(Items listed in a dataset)
————————
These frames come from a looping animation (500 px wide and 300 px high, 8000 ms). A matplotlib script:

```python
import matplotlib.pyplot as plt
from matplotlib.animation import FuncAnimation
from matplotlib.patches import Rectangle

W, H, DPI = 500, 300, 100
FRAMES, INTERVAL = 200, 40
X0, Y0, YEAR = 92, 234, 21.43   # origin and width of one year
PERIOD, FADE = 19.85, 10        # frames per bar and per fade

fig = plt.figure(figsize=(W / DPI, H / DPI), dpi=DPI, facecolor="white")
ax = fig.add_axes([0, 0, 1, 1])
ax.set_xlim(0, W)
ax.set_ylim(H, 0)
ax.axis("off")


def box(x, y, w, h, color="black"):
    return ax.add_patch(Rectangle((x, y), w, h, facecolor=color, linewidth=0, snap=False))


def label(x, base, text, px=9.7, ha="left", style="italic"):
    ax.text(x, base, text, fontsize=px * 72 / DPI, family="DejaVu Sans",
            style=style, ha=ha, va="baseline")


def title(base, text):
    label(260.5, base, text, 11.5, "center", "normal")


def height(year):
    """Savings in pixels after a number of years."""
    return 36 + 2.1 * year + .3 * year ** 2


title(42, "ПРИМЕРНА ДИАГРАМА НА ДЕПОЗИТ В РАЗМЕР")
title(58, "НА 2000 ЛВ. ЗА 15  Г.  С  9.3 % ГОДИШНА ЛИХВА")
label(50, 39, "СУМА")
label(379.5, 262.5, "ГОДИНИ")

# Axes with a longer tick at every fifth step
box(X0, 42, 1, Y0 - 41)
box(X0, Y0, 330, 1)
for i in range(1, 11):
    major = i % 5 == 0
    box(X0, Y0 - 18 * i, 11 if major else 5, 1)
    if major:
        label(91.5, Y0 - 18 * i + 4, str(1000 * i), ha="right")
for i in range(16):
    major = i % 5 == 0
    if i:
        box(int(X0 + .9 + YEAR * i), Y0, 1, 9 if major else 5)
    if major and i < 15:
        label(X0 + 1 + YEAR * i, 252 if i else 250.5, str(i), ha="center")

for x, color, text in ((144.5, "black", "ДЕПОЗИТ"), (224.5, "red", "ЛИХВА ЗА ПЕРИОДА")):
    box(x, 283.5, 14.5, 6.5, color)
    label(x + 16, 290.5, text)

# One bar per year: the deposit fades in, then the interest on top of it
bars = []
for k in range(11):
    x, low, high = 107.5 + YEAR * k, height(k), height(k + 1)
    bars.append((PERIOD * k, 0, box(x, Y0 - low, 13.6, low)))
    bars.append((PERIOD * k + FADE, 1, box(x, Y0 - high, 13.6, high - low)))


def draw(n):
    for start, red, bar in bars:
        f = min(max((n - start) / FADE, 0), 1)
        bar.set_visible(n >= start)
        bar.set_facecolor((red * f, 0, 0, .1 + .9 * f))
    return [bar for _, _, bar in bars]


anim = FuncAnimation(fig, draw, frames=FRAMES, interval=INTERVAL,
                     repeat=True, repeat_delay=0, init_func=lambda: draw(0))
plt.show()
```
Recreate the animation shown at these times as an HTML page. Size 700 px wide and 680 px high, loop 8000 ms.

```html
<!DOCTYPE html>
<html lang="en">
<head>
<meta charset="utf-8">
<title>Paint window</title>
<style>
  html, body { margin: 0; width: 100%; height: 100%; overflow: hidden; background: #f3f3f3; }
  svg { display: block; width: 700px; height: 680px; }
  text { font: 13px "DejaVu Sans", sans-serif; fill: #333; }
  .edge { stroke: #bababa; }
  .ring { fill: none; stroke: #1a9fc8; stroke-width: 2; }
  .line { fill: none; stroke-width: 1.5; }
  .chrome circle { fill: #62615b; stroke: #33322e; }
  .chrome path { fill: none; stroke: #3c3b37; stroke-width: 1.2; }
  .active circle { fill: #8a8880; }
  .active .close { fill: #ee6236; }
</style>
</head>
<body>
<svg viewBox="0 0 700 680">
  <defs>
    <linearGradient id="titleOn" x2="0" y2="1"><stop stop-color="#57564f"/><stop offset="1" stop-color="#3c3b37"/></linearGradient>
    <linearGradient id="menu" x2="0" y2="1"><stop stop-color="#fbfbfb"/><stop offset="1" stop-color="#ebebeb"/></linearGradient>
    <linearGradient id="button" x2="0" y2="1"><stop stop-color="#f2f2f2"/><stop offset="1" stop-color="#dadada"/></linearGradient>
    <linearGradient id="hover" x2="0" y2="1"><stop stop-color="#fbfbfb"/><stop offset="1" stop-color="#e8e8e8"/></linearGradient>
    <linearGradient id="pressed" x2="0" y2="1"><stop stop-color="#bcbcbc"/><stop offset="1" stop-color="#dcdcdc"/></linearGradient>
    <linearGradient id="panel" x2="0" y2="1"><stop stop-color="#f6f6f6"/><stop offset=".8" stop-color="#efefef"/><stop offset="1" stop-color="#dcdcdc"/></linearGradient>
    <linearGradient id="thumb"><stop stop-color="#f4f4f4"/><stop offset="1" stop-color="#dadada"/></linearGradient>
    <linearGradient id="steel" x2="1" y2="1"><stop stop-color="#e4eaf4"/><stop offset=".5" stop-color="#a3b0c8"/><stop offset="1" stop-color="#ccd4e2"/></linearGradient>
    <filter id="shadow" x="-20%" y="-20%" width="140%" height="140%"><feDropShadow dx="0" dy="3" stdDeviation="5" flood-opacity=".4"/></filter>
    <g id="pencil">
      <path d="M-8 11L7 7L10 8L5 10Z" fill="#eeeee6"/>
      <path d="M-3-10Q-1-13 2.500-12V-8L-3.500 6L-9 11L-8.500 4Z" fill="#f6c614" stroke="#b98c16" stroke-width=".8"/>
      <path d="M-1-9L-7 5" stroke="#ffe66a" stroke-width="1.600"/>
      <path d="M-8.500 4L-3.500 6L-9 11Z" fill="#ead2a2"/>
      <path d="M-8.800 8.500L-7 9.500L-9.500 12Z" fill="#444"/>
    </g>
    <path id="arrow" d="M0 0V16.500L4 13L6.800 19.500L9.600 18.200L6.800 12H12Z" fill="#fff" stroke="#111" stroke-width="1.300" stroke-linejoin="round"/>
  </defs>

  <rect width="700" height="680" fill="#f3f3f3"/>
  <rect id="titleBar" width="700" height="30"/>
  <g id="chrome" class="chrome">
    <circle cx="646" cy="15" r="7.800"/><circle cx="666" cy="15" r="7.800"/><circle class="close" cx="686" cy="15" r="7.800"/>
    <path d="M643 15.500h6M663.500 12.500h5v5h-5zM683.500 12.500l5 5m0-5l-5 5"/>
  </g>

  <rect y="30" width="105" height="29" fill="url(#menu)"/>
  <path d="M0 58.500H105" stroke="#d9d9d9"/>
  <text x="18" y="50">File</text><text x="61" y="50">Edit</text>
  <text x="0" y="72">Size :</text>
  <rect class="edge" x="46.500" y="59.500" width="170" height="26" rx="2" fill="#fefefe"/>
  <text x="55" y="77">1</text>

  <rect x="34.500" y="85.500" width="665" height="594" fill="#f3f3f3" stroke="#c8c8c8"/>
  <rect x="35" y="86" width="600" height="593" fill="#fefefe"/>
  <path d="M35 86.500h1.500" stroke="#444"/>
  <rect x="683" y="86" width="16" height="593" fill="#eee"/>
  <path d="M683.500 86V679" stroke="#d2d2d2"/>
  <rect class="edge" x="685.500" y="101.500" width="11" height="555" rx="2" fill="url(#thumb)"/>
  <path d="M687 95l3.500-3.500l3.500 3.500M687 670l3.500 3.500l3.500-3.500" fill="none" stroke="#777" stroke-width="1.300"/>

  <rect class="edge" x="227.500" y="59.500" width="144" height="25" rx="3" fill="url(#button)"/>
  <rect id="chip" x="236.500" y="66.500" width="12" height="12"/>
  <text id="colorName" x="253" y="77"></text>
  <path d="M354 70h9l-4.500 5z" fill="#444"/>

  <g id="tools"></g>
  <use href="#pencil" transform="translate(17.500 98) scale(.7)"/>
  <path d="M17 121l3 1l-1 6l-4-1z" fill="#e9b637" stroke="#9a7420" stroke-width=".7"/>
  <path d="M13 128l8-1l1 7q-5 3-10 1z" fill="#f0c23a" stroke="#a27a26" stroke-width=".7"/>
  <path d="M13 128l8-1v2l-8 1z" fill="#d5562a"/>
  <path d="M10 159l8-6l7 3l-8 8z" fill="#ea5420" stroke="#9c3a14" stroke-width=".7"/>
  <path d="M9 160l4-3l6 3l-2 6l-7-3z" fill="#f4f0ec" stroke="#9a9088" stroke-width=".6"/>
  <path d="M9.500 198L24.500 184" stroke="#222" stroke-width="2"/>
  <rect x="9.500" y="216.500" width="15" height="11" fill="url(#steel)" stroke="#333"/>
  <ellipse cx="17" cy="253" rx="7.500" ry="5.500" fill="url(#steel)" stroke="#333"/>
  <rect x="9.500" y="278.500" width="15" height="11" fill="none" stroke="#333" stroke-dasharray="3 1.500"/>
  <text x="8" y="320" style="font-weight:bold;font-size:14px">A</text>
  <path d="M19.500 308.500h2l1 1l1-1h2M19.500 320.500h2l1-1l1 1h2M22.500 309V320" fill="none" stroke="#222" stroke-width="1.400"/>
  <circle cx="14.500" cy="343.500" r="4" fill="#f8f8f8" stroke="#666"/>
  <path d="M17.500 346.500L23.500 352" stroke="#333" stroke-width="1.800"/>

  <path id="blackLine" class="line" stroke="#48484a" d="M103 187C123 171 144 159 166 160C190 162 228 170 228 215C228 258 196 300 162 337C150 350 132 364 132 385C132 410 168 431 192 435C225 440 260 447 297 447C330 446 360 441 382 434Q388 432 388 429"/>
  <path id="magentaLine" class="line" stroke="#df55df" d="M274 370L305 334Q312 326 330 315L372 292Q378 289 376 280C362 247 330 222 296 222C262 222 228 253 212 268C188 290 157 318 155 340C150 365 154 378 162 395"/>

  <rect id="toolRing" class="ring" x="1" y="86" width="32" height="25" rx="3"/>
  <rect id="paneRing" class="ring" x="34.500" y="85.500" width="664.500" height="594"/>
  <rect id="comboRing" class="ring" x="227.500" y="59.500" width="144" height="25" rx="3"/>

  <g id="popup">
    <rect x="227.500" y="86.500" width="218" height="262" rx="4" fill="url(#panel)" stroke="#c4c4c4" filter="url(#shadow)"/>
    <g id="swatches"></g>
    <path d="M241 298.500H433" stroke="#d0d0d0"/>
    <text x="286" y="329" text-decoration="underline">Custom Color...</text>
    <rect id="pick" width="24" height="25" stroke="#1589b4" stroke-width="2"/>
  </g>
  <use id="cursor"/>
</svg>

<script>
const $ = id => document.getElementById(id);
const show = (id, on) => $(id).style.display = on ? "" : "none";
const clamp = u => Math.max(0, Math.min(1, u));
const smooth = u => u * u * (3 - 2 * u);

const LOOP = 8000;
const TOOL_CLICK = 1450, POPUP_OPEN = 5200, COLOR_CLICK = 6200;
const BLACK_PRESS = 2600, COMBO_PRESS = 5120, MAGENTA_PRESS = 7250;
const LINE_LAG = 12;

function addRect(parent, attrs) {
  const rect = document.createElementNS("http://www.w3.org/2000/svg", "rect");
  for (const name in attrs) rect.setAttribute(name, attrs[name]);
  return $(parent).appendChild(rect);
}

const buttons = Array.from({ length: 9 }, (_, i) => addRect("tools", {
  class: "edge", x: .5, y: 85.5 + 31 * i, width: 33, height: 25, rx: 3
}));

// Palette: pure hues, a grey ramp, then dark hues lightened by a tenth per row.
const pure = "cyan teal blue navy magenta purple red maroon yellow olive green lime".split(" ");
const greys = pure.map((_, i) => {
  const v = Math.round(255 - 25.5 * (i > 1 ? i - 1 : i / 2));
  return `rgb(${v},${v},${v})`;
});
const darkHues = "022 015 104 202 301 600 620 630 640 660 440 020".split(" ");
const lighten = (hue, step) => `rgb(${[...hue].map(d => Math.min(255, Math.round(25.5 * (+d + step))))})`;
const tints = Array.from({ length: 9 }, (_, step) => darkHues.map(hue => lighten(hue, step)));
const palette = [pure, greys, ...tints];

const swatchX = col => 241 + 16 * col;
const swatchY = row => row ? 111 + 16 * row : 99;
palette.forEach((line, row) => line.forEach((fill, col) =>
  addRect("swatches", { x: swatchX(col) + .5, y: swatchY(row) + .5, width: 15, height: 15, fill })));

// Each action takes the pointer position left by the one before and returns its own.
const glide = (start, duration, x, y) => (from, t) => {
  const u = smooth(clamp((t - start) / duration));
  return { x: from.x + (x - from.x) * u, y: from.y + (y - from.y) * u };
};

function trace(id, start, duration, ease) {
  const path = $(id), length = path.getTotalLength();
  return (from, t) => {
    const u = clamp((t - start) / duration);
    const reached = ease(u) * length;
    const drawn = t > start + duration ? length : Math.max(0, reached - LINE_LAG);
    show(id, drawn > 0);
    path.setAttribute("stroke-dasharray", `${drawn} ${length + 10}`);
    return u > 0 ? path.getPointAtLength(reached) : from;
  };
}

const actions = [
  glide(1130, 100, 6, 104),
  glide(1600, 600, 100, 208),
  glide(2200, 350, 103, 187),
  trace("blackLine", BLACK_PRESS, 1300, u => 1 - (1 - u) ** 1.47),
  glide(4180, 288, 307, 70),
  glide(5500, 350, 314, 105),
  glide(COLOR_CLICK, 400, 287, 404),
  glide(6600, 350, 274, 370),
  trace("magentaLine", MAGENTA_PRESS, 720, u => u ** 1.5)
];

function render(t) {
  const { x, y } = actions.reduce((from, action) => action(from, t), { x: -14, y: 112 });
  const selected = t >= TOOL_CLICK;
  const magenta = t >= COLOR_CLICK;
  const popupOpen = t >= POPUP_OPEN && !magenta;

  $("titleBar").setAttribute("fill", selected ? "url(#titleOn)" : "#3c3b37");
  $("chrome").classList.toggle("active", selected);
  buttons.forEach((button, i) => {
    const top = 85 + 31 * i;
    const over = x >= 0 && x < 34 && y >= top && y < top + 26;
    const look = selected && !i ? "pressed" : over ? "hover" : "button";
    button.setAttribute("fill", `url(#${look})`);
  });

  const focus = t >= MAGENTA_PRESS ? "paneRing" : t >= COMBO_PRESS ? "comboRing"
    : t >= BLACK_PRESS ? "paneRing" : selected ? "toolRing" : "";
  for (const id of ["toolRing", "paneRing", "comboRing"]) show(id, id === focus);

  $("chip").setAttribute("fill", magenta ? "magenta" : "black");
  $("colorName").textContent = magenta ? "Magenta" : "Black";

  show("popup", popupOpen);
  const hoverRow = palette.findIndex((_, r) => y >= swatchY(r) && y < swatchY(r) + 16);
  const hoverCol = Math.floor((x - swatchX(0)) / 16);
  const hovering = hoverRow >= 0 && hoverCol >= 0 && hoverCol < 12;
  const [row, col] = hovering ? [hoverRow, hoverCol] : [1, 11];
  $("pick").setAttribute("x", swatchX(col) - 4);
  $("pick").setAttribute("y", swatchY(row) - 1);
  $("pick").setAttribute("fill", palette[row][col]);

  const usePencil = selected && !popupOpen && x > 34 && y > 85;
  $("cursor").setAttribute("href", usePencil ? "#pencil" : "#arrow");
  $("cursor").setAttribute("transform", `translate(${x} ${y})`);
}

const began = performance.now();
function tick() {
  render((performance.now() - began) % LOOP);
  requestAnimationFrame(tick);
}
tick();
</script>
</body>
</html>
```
————————
▸ **Task brief**
Report every line above that has the string "swatchX" in it.

▸ **Response to this task**
const swatchX = col => 241 + 16 * col;
  addRect("swatches", { x: swatchX(col) + .5, y: swatchY(row) + .5, width: 15, height: 15, fill })));
  const hoverCol = Math.floor((x - swatchX(0)) / 16);
  $("pick").setAttribute("x", swatchX(col) - 4);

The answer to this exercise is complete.